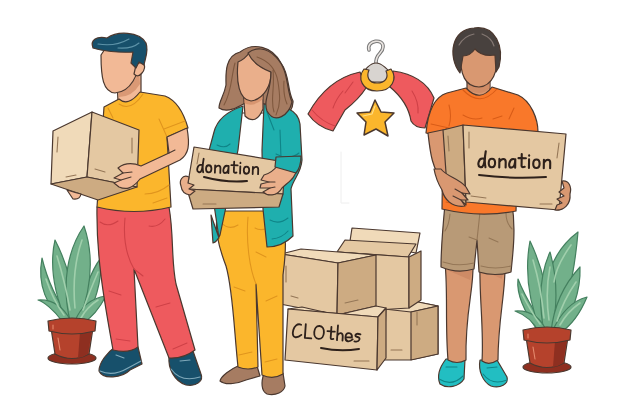
<!DOCTYPE html>
<html lang="en">
<head>
<meta charset="utf-8">
<title>Clothes donation volunteers</title>
<style>
:root{--ink:#4b382f;--box:#e4c8a2;--box-light:#f0dab9;--box-dark:#cdab82;--skin-a:#f2b996;--skin-b:#eaaf8b;--skin-c:#d99871;--skin-shade:#c9835f;--navy:#17506b;--yellow:#fbb62c;--yellow-dark:#e0951d;--red:#ee5a5e;--red-dark:#cf4147;--teal:#1fafae;--teal-dark:#0f8588;--brown:#a67c62;--brown-dark:#80593f;--orange:#f9782a;--orange-dark:#d95c17;--khaki:#b89a77;--khaki-dark:#957757;--aqua:#22bec2;--leaf:#72b08a;--leaf-light:#a0cfac;--leaf-dark:#44805f;--pot:#b5422c;--pot-dark:#8e2f20}
html,body{margin:0;background:#fff;overflow:hidden}
svg{display:block;width:626px;height:417px}
.art{stroke:var(--ink);stroke-width:1.2;stroke-linejoin:round;stroke-linecap:round}
.box{fill:var(--box)}.box-light{fill:var(--box-light)}.box-dark{fill:var(--box-dark)}
.skin-a{fill:var(--skin-a)}.skin-b{fill:var(--skin-b)}.skin-c{fill:var(--skin-c)}
.skin-shade{fill:var(--skin-shade);stroke:none;opacity:.6}
.navy{fill:var(--navy)}.yellow{fill:var(--yellow)}.red{fill:var(--red)}.teal{fill:var(--teal)}
.brown{fill:var(--brown)}.orange{fill:var(--orange)}.khaki{fill:var(--khaki)}.aqua{fill:var(--aqua)}
.leaf{fill:var(--leaf);stroke:var(--leaf-dark)}.leaf-light{fill:none;stroke:var(--leaf-light);stroke-width:1.6}
.pot{fill:var(--pot)}.pot-dark{fill:var(--pot-dark)}
.fold{fill:none;stroke-width:1.1}
.fold-yellow{stroke:var(--yellow-dark)}.fold-red{stroke:var(--red-dark)}.fold-teal{stroke:var(--teal-dark)}
.fold-orange{stroke:var(--orange-dark)}.fold-khaki{stroke:var(--khaki-dark)}.fold-brown{stroke:var(--brown-dark)}
.lettering{fill:none;stroke:#2e211b;stroke-width:2;stroke-linecap:round;stroke-linejoin:round}
</style>
</head>
<body>
<svg viewBox="0 0 626 417" role="img" aria-label="Three volunteers with donation boxes, a T-shirt on a hanger and potted plants">
<defs>
<path id="word-donation" d="M6-8C1-9 0-1 3 0S7-4 7-8M8-15C7-9 7-4 8 0M14-8C10-8 10 0 14 0S18-8 14-8M21-8V0M21-5C23-9 27-9 27-5V0M35-8C30-9 29 0 32 0S36-4 36-8V0M42-13V-2Q42 0 45-1M39-9H46M49-8V0M49-12v.5M56-8C52-8 52 0 56 0S60-8 56-8M63-8V0M63-5C65-9 69-9 69-5V0"/>
<path id="word-clothes" d="M9-14C0-17-2 1 4 0Q7 0 10-3M14-15V0H21M29-14C22-14 22 0 29 0S36-14 29-14M42-14V-2Q42 0 45-1M38-9H46M49-16V0M49-5C51-9 55-9 55-4V0M58-4H65C65-10 58-10 58-4S63 1 66-2M74-8C68-10 67-5 71-5S74 1 68 0"/>
<g id="flowerpot">
<ellipse class="pot-dark" cx="72" cy="358" rx="24" ry="6"/>
<path class="pot" d="M51 328 55 354Q72 363 89 354L93 328Z"/>
<path class="pot-dark" stroke="none" d="M80 332 78 358Q84 357 88 354L92 331Z"/>
<path class="pot" d="M48 321Q72 315 96 321L95 331Q72 337 49 331Z"/>
<path class="fold" stroke="#e58a6d" d="M53 325V329M58 338 60 350"/>
</g>
</defs>

<g class="art" id="plant-left">
<path class="leaf" d="M64 321C47 307 37 285 42 258 48 283 57 299 70 321Z"/>
<path class="leaf" d="M78 321C82 296 91 270 101 258 102 281 95 305 84 321Z"/>
<path class="leaf" d="M66 321C53 290 50 262 55 240 67 263 76 294 75 321Z"/>
<path class="leaf" d="M70 321C61 283 68 249 84 226 95 258 90 292 79 321Z"/>
<path class="leaf" d="M62 321C54 310 44 302 38 300 53 299 64 308 71 321Z"/>
<path class="leaf" d="M75 321C81 306 92 298 106 296 99 309 93 317 84 322Z"/>
<path class="leaf-light" d="M46 279Q53 300 64 315M57 256Q65 282 70 310M82 240C74 263 73 287 75 308M98 272Q89 293 83 310M98 300Q87 307 81 318"/>
<use href="#flowerpot"/>
</g>
<g class="art" id="plant-right">
<path class="leaf" d="M539 332C527 316 516 297 518 279 526 300 537 314 546 332Z"/>
<path class="leaf" d="M541 332C528 300 525 268 530 241 542 266 551 300 549 332Z"/>
<path class="leaf" d="M546 332C536 292 551 252 578 232 575 268 569 302 555 332Z"/>
<path class="leaf" d="M544 332C538 300 540 274 550 252 558 280 557 308 552 332Z"/>
<path class="leaf" d="M551 332C554 303 566 282 580 267 581 292 571 317 559 332Z"/>
<path class="leaf" d="M552 332C560 314 571 301 587 297 580 314 572 325 560 333Z"/>
<path class="leaf" d="M539 332C532 319 523 314 515 311 530 310 541 318 547 332Z"/>
<path class="leaf-light" d="M522 294Q531 312 540 324M533 260Q541 287 544 318M550 267Q545 292 549 320M571 245Q556 266 554 282M576 282Q563 301 557 321M580 303Q567 312 560 325"/>
<use href="#flowerpot" x="475" y="9"/>
</g>

<g class="art" id="hanging-shirt">
<path fill="none" stroke="#777" stroke-width="3.6" d="M369 50C366 40 384 38 383 47 383 54 375 53 376 64"/>
<path fill="none" stroke="#e9e4e0" stroke-width="1.6" d="M369 50C366 40 384 38 383 47 383 54 375 53 376 64"/>
<path fill="#d8d4d0" d="M358 80Q368 63 376 63T396 80L389 82H364Z"/>
<path fill="#fff" stroke="none" d="M358 74Q376 104 396 74L412 120 410 203H341V108Z"/>
<path fill="none" stroke="#eee" stroke-width="1" d="M341 152V203H349"/>
<path class="red" d="M360 72C337 77 320 92 308 114Q317 127 333 131L345 110Q359 99 366 88Z"/>
<path class="red" d="M393 71C415 74 428 84 434 98L425 128Q415 128 411 121 408 102 390 87Z"/>
<path class="fold fold-red" d="M312 110Q322 122 335 126M343 91Q336 99 333 108M412 91Q419 102 418 113M353 82 345 93"/>
<path class="yellow" d="M364 69C357 78 362 91 377 91S398 79 391 69L386 71C389 78 385 83 377 83S366 77 369 70Z"/>
<polygon class="yellow" stroke-width="1.5" points="375,100 381,112 394,113 385,122 388,136 376,129 364,135 366,122 357,113 370,112"/>
<path class="fold" stroke="#ffe08a" d="M375 106 372 114 363 116"/>
</g>

<g class="art" id="stacked-boxes">
<path class="box" d="M386 306 408 300 438 306V354L410 360H384Z"/>
<path class="box-light" d="M384 309 408 300 438 306 411 312Z"/>
<path class="box-dark" d="M411 312 438 306V354L411 360Z"/>
<path class="box-light" d="M350 241 352 228 420 233 416 253Z"/>
<path class="box" d="M337 252 345 240 416 244 408 257Z"/>
<path class="box" d="M338 252 409 257V308L376 310Z"/>
<path class="box-dark" d="M409 257 421 251V300L409 308Z"/>
<path class="box-light" d="M281 254 301 249 376 255 338 263Z"/>
<path class="box" d="M281 254 338 263 337 315 280 304Z"/>
<path class="box-dark" d="M338 263 376 255V306L337 315Z"/>
<path class="box-light" d="M288 309 302 307 337 315 376 306 386 308 378 317Z"/>
<path class="box" d="M288 309 378 317 377 370 285 360Z"/>
<path class="box-dark" d="M378 317 386 308V358L377 370Z"/>
<path class="fold fold-khaki" d="M286 266V282M291 296 298 298M345 303 358 300M391 350H402M417 312V325M369 361H354"/>
<g class="lettering" role="img" aria-label="CLOthes"><use href="#word-clothes" transform="translate(292 337) rotate(4) scale(.92)"/><path d="M321 348Q340 352 359 349"/></g>
</g>

<g class="art" id="man-yellow-shirt">
<path class="navy" d="M115 347C108 352 99 362 99 371 103 380 122 378 130 370L142 364 138 347Z"/>
<path class="navy" d="M169 357C168 368 174 381 186 385 196 387 204 381 201 374L193 351Z"/>
<path class="fold" stroke="#7fa9ba" d="M100 371Q113 377 128 368L141 361M171 369Q181 383 200 377M116 355 124 358M180 361 190 360"/>
<path class="red" d="M97 207 169 207C174 235 171 260 176 284L195 350Q183 359 169 358L134 269 138 347Q128 354 113 350C106 310 96 260 97 207Z"/>
<path class="fold fold-red" d="M125 218C123 239 127 257 134 269M134 269 143 276M100 222Q108 228 118 221M165 219Q158 228 149 226M109 291 121 295M116 339 130 341M156 307 170 303M173 349 187 343"/>
<path class="skin-a" d="M117 78 141 70V98Q132 112 118 103Z"/>
<path class="skin-shade" d="M119 91Q134 86 139 71L140 84Q132 97 119 97Z"/>
<path class="yellow" d="M119 99Q128 107 140 92L165 96C178 101 184 114 188 128L167 137 171 207Q134 216 97 207L104 107Z"/>
<path class="fold fold-yellow" d="M119 104Q131 112 143 94M167 137 159 119M169 185Q158 194 145 194M168 160Q158 166 151 165M153 203 167 198M164 129 185 121M108 108 113 118"/>
<path class="skin-a" d="M101 55C101 77 103 92 115 93 131 92 139 74 140 57L132 46H107Z"/>
<path class="skin-a" d="M136 65C144 58 147 67 142 73Q138 78 134 74Z"/>
<path class="navy" d="M93 48C90 40 96 36 107 38 117 31 139 31 146 43 149 52 145 58 144 65L139 62 136 68 131 63 133 52C119 53 102 51 93 48Z"/>
<path class="fold" stroke="#5d93a8" d="M98 44Q115 47 129 39M118 48Q132 49 139 43"/>
<path class="box-light" d="M53 131 92 112 87 177 51 184Z"/>
<path class="box" d="M92 112 139 130 137 187 87 177Z"/>
<path class="box-dark" d="M51 184 87 177 137 187 98 200Z"/>
<path class="fold fold-khaki" d="M58 137 57 152M132 138V153M95 169 105 172M66 177 76 175"/>
<path class="skin-a" d="M67 190Q73 192 81 194 80 200 73 199Z"/>
<path class="skin-a" d="M167 137 187 128C190 145 189 154 180 160L140 179C132 189 126 190 119 187L114 183 121 180 114 178 123 173 118 168C127 161 136 164 141 166L169 153Z"/>
<path class="fold" d="M121 180 131 177M123 173 132 172M169 153 175 150"/>
</g>

<g class="art" id="woman-teal-shirt">
<path class="brown" d="M238 366C231 369 221 376 220 381 226 386 239 383 246 380L260 376 257 366Z"/>
<path class="brown" d="M264 373C261 382 261 391 267 394 276 396 284 392 285 386L283 373Z"/>
<path class="brown" d="M240 52C224 56 226 76 226 85 224 96 219 101 219 108 228 114 240 106 247 102L265 104C266 116 269 127 276 129 279 122 294 113 293 101 287 90 290 75 281 63 272 46 253 42 240 52Z"/>
<path class="yellow" d="M218 211H281C287 236 286 252 283 275L283 374Q273 380 262 375L256 284 258 367Q248 371 238 367C234 330 233 290 226 266 218 245 214 228 218 211Z"/>
<path class="fold fold-yellow" d="M248 217C246 240 249 267 256 284M221 222Q228 231 238 225M272 226Q262 232 255 228M234 287 245 291M239 355 252 352M265 362 277 359M266 301 277 296M256 252 266 257"/>
<path fill="#fff" d="M237 113 269 113 270 207H236Z"/>
<path class="skin-b" d="M243 87H263V109Q256 126 245 116Z"/>
<path class="skin-shade" d="M244 98Q255 101 263 93V99Q253 108 244 103Z"/>
<path class="teal" d="M243 106C228 111 217 120 214 132L207 158 219 238 211 215 213 243Q217 242 220 235L238 150Z"/>
<path class="teal" d="M264 104C283 105 298 109 300 124L302 160C301 174 293 179 291 189L293 236Q282 247 267 247L263 209 262 150Z"/>
<path class="fold fold-teal" d="M280 130 281 158M276 154Q289 161 299 153M277 166Q289 171 297 166M270 220Q279 225 288 218M217 145Q225 149 230 144M272 239Q282 238 288 231M267 112 274 130"/>
<path class="skin-b" d="M238 62C236 82 239 100 251 101 264 99 272 85 271 70Q255 67 249 53 245 59 238 62Z"/>
<path class="brown" d="M248 53C254 66 266 70 271 72 271 92 263 99 267 111 275 125 289 115 292 102 286 89 289 70 276 57 266 47 255 47 248 53Z"/>
<path class="fold fold-brown" d="M257 57Q275 63 278 82C280 95 281 104 276 115M273 70C275 91 270 99 274 112M235 63C231 77 232 91 224 105M284 81Q283 95 287 104"/>
<path class="box" d="M194 147 285 162 283 194 187 189Z"/>
<path class="box-dark" d="M187 189 283 194 279 207 193 209Z"/>
<path class="fold fold-khaki" d="M199 153 197 164M275 187H263M203 204H216"/>
<g class="lettering" role="img" aria-label="donation"><use href="#word-donation" transform="translate(196 172) rotate(2) scale(.9)"/><path d="M204 177Q227 183 247 181"/></g>
<path class="skin-b" d="M189 177C182 174 179 181 181 186Q182 194 190 195L195 191 189 189 194 185 188 183Z"/>
<path class="skin-b" d="M278 165 297 168C296 178 288 182 282 188 277 197 267 196 263 192L270 188 260 188 261 184 269 182 261 180 264 175Q272 173 278 165Z"/>
<path class="teal" d="M276 157 301 156Q301 167 296 173L275 167Z"/>
<path class="fold" d="M269 182 275 182M270 188 275 187"/>
</g>

<g class="art" id="man-orange-shirt">
<path class="aqua" d="M446 359C439 368 437 377 440 384 447 389 459 387 464 379L465 359Z"/>
<path class="aqua" d="M480 360C478 371 483 382 491 386 500 389 509 384 507 377L497 360Z"/>
<path class="fold fold-teal" d="M439 379Q452 387 463 376M483 374Q492 386 507 380M446 367H457M487 368 497 367"/>
<path class="skin-c" d="M445 263H473C474 291 465 310 466 360Q457 365 448 360C445 324 448 292 445 263Z"/>
<path class="skin-c" d="M480 263H505C506 291 498 319 498 360Q489 366 482 361C484 330 479 295 480 263Z"/>
<path class="skin-shade" d="M447 270H472L470 280ZM482 270H503L502 279Z"/>
<path class="khaki" d="M445 204H512C516 228 513 253 511 272Q495 277 479 272L477 240 474 269Q457 274 441 267C441 246 443 225 445 204Z"/>
<path class="fold fold-khaki" d="M477 240 480 212M477 240 469 237M443 262Q458 267 474 263M481 266Q495 270 511 266M450 214Q449 225 445 231M506 213Q506 223 512 229M489 238 498 242"/>
<path class="skin-c" d="M467 75H490V91Q481 105 467 94Z"/>
<path class="skin-shade" d="M468 84Q482 91 490 82V88Q481 97 468 90Z"/>
<path class="orange" d="M466 88Q480 103 492 87L518 95C531 101 538 119 538 132L518 141 516 211Q480 218 442 209L443 137 426 133C428 111 434 97 447 93Z"/>
<path class="fold fold-orange" d="M463 90Q480 108 497 89M431 124 449 128M449 105Q452 116 449 126M514 108 509 119M463 115Q473 121 482 118M502 116 493 119M446 202 460 205"/>
<path class="skin-c" d="M461 52C459 75 466 87 479 87 492 86 499 72 497 51L487 43H467Z"/>
<path fill="#48413e" d="M460 73C447 56 452 29 474 28 496 25 504 47 499 67L496 72 495 55Q482 57 475 49 470 56 463 56Z"/>
<path class="fold" stroke="#857873" d="M459 45Q464 36 474 34M482 34Q492 38 494 46"/>
<path class="skin-c" d="M428 133 447 129 452 170 444 181C432 171 430 151 428 133Z"/>
<path class="box-dark" d="M443 130 463 125 466 205 447 187Z"/>
<path class="box" d="M463 125 566 134 559 210 466 202Z"/>
<path class="fold fold-khaki" d="M448 136 449 151M469 132V148M471 196 486 198M559 143 557 158M552 204H540"/>
<g class="lettering" role="img" aria-label="donation"><use href="#word-donation" transform="translate(477 167) rotate(1) scale(1.06)"/><path d="M479 175Q510 179 546 177"/></g>
<path class="skin-c" d="M441 169C447 177 459 178 466 187L470 194 462 193 468 200 461 200 465 206C452 208 444 199 442 190Q436 180 434 169Z"/>
<path class="skin-c" d="M562 181C569 180 572 187 570 194 571 204 564 211 555 210L557 205 562 203 557 199 564 196 559 192 564 188Z"/>
<path class="fold" d="M462 193 455 189M461 200 453 196"/>
</g>
</svg>
</body>
</html>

- Activity
Starting at the line that contains "80Q368 63 376" and stopping after the line that contains "252 409 257V308L376", write out every line exactly as it appears above, and no other line.

- Exercise solution
<path fill="#d8d4d0" d="M358 80Q368 63 376 63T396 80L389 82H364Z"/>
<path fill="#fff" stroke="none" d="M358 74Q376 104 396 74L412 120 410 203H341V108Z"/>
<path fill="none" stroke="#eee" stroke-width="1" d="M341 152V203H349"/>
<path class="red" d="M360 72C337 77 320 92 308 114Q317 127 333 131L345 110Q359 99 366 88Z"/>
<path class="red" d="M393 71C415 74 428 84 434 98L425 128Q415 128 411 121 408 102 390 87Z"/>
<path class="fold fold-red" d="M312 110Q322 122 335 126M343 91Q336 99 333 108M412 91Q419 102 418 113M353 82 345 93"/>
<path class="yellow" d="M364 69C357 78 362 91 377 91S398 79 391 69L386 71C389 78 385 83 377 83S366 77 369 70Z"/>
<polygon class="yellow" stroke-width="1.5" points="375,100 381,112 394,113 385,122 388,136 376,129 364,135 366,122 357,113 370,112"/>
<path class="fold" stroke="#ffe08a" d="M375 106 372 114 363 116"/>
</g>

<g class="art" id="stacked-boxes">
<path class="box" d="M386 306 408 300 438 306V354L410 360H384Z"/>
<path class="box-light" d="M384 309 408 300 438 306 411 312Z"/>
<path class="box-dark" d="M411 312 438 306V354L411 360Z"/>
<path class="box-light" d="M350 241 352 228 420 233 416 253Z"/>
<path class="box" d="M337 252 345 240 416 244 408 257Z"/>
<path class="box" d="M338 252 409 257V308L376 310Z"/>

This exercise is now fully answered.